This sort of borderline-insane fantasy roleplay is definitely best done while traveling. And since planes, trains, and subways have dominated most of my year, my iPhone became the default keeper of new music I had to take a good listen to. By the numbers, the album I listened to the most in 2013 isn’t from 2013 at all; it was DJ Sega’s amazingly intuitive debut club release New Jack Philly from back in 2009. Coming up in a distant second place: an intentionally trendy, bangers-only rap mix I downloaded from a friend in San Francisco entitled — wait for it — TURNT (DRUNK AT THE CLUB MUSIC). While I did listen to the two mixes excessively, there were other factors at play. More often than not, I refused to carry some of my favorite new albums around with me for fear that I’d listen to nothing else. Or that they might accidentally change my mood. Publicly headphone-dancing on my own to club supergroup R4’s “Work It,” Sophie’s “Bipp,” or Cedric Gervais’ remix of LDR’s “Summertime Sadness” while waiting for the train is perfectly acceptable by my standards. Risking the chance of tearing up to Rhye’s “Open” or accidentally mean-mugging the wrong person to Kanye’s “Blood on the Leaves” would be far less attractive.

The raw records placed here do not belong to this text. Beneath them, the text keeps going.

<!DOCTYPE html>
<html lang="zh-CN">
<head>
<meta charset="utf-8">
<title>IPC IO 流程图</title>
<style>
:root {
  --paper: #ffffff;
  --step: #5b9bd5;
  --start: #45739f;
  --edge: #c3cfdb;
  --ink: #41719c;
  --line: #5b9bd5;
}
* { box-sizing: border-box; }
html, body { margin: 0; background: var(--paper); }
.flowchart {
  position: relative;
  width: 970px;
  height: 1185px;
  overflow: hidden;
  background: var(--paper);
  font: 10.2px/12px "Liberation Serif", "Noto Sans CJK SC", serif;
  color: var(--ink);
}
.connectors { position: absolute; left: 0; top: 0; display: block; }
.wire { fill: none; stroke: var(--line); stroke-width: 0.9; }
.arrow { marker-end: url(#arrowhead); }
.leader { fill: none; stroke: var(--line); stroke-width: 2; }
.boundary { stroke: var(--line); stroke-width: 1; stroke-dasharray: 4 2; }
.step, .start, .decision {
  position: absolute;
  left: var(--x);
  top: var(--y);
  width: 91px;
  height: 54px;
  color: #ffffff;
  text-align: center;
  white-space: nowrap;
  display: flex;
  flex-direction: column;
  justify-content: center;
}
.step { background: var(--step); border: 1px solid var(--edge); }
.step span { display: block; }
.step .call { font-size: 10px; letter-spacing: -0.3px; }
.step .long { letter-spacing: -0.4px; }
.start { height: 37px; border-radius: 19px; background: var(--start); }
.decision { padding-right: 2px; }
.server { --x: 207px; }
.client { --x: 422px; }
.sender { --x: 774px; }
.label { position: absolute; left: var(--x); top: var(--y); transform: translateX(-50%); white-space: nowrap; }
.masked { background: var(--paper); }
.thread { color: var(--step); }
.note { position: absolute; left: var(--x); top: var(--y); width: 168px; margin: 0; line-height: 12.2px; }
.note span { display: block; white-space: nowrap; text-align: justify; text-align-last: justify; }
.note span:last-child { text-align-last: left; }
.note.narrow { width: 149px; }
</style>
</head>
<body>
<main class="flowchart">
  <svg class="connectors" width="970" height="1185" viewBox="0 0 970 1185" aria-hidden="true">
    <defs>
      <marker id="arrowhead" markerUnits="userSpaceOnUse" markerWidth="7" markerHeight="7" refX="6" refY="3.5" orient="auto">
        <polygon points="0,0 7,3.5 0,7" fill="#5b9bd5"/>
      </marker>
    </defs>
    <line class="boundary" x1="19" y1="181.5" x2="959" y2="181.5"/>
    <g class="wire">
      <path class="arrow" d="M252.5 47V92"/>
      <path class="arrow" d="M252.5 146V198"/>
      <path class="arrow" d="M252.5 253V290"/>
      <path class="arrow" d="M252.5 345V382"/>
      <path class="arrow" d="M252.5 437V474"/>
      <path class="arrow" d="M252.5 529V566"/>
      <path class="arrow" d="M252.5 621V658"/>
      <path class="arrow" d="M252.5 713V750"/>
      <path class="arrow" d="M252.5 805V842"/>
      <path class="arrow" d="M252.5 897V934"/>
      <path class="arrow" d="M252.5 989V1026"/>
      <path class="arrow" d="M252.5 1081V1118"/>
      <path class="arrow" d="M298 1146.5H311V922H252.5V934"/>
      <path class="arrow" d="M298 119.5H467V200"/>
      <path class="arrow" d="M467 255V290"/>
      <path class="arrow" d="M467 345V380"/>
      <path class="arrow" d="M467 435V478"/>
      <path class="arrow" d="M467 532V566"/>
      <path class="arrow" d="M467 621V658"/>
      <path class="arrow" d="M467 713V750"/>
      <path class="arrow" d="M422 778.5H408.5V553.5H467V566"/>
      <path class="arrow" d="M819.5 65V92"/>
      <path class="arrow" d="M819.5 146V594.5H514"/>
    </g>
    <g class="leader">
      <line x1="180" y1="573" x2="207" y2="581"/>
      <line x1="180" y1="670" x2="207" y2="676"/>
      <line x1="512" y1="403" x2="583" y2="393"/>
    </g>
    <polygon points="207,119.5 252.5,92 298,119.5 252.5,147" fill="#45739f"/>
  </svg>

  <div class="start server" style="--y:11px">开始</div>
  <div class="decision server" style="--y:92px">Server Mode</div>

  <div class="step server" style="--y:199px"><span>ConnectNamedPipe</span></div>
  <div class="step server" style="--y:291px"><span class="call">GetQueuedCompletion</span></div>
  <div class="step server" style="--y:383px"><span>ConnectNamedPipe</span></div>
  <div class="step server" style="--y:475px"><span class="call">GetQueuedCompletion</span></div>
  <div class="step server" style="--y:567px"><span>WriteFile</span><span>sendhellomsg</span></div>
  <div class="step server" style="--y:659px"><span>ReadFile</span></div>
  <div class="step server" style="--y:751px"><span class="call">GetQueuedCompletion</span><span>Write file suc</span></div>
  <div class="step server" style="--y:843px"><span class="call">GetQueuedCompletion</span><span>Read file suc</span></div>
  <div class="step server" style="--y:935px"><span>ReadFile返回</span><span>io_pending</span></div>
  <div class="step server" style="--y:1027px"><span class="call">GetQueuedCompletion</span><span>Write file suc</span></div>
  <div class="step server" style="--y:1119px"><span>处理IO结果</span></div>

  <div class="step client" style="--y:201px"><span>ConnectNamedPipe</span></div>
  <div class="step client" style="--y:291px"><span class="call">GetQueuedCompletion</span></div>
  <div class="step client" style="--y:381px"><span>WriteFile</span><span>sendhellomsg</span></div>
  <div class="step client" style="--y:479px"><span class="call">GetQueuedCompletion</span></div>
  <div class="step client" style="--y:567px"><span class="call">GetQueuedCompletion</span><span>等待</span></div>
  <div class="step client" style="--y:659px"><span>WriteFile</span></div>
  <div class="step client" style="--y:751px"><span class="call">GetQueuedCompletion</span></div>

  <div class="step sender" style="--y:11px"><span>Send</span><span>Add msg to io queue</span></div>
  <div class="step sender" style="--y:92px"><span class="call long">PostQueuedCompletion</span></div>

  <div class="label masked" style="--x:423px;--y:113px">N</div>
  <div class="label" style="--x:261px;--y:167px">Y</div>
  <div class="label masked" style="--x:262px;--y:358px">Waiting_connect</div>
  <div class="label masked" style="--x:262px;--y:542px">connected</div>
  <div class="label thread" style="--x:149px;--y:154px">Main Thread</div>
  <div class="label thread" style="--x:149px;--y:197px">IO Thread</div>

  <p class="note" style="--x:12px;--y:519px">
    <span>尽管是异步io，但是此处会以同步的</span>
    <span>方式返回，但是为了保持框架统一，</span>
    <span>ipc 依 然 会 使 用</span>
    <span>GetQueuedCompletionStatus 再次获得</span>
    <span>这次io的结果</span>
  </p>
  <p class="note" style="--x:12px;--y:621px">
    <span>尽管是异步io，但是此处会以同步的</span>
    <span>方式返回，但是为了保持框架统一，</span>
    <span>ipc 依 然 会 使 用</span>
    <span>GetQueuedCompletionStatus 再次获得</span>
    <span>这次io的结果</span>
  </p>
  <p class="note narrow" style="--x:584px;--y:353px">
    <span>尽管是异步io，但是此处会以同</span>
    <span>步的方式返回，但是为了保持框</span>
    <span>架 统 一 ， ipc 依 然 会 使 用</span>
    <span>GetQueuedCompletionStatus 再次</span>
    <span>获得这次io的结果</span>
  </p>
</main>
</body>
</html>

If nothing else my obsession with New Jack Philly did serve as a frame of reference for the music I loved this year. Back in March I wrote about the world of Jersey Club — a scene closely related to Sega’s — because their innovators, like those belonging to many other regional urban dance scenes, have been bridging the divide between pop and underground dance for years. Club folk tend to be open-minded about their likes; if they don’t like a sound, they’ll pick apart what they do and try to make it better. For a rap-, R&B-, dancehall-, and pop-loving dance critic like myself, this was a year where my worlds followed suit, warily but openly embracing each other. My favorite albums of the year felt like they adopted a similar mentality. They got weird, and didn’t stick to a blueprint; Kanye played with the underground’s favorite producers, M.I.A. and Beyoncé danced circles around their criticized socio-cultural stereotypes, Burial got emotional, RP Boo massaged R&B vocals, DJ Koze spun kaleidoscopic visions, and Kelela and Kingdom knocked us dead. These artists weren’t so much subversive as they were representative of a complex grab-bag of influences, cultural evolution, and the mentality that perhaps disparate ideas can (*gasp*) exist simultaneously. To my rockists, popists, and purists of yesteryear: There’s no room for you here.

1. Kanye West, Yeezus
2. M.I.A., Matangi
3. DJ Koze, Amygdala
4. Disclosure, Settle
5. Rhye, Woman
6. DJ Rashad, Double Cup
7. Autre Ne Veut, Anxiety
8. CHVRCHES, Bones of What You Believe
9. My Bloody Valentine, m b v
10. Beyoncé, Beyoncé
11. Burial, Rival Dealer
12. RP Boo, The Legacy
13. Kelela, Cut 4 Me
14. Sky Ferreira, Night Time, My Time
15. Jon Hopkins, Immunity
16. Waxatchee, Cerulean Salt
17. Matias Aguayo, The Visitor
18. Omar Souleyman, Wenu Wenu
19. The Knife, Breaking the Habitual
20. Kacey Musgraves, Same Trailer, Different Park
21. A$AP Ferg, Trap Lord
22. Haim, Days Are Gone
23. Classixx, Hanging Gardens
24. Majical Cloudz, Impersonator
25. Kingdom, Vertical XL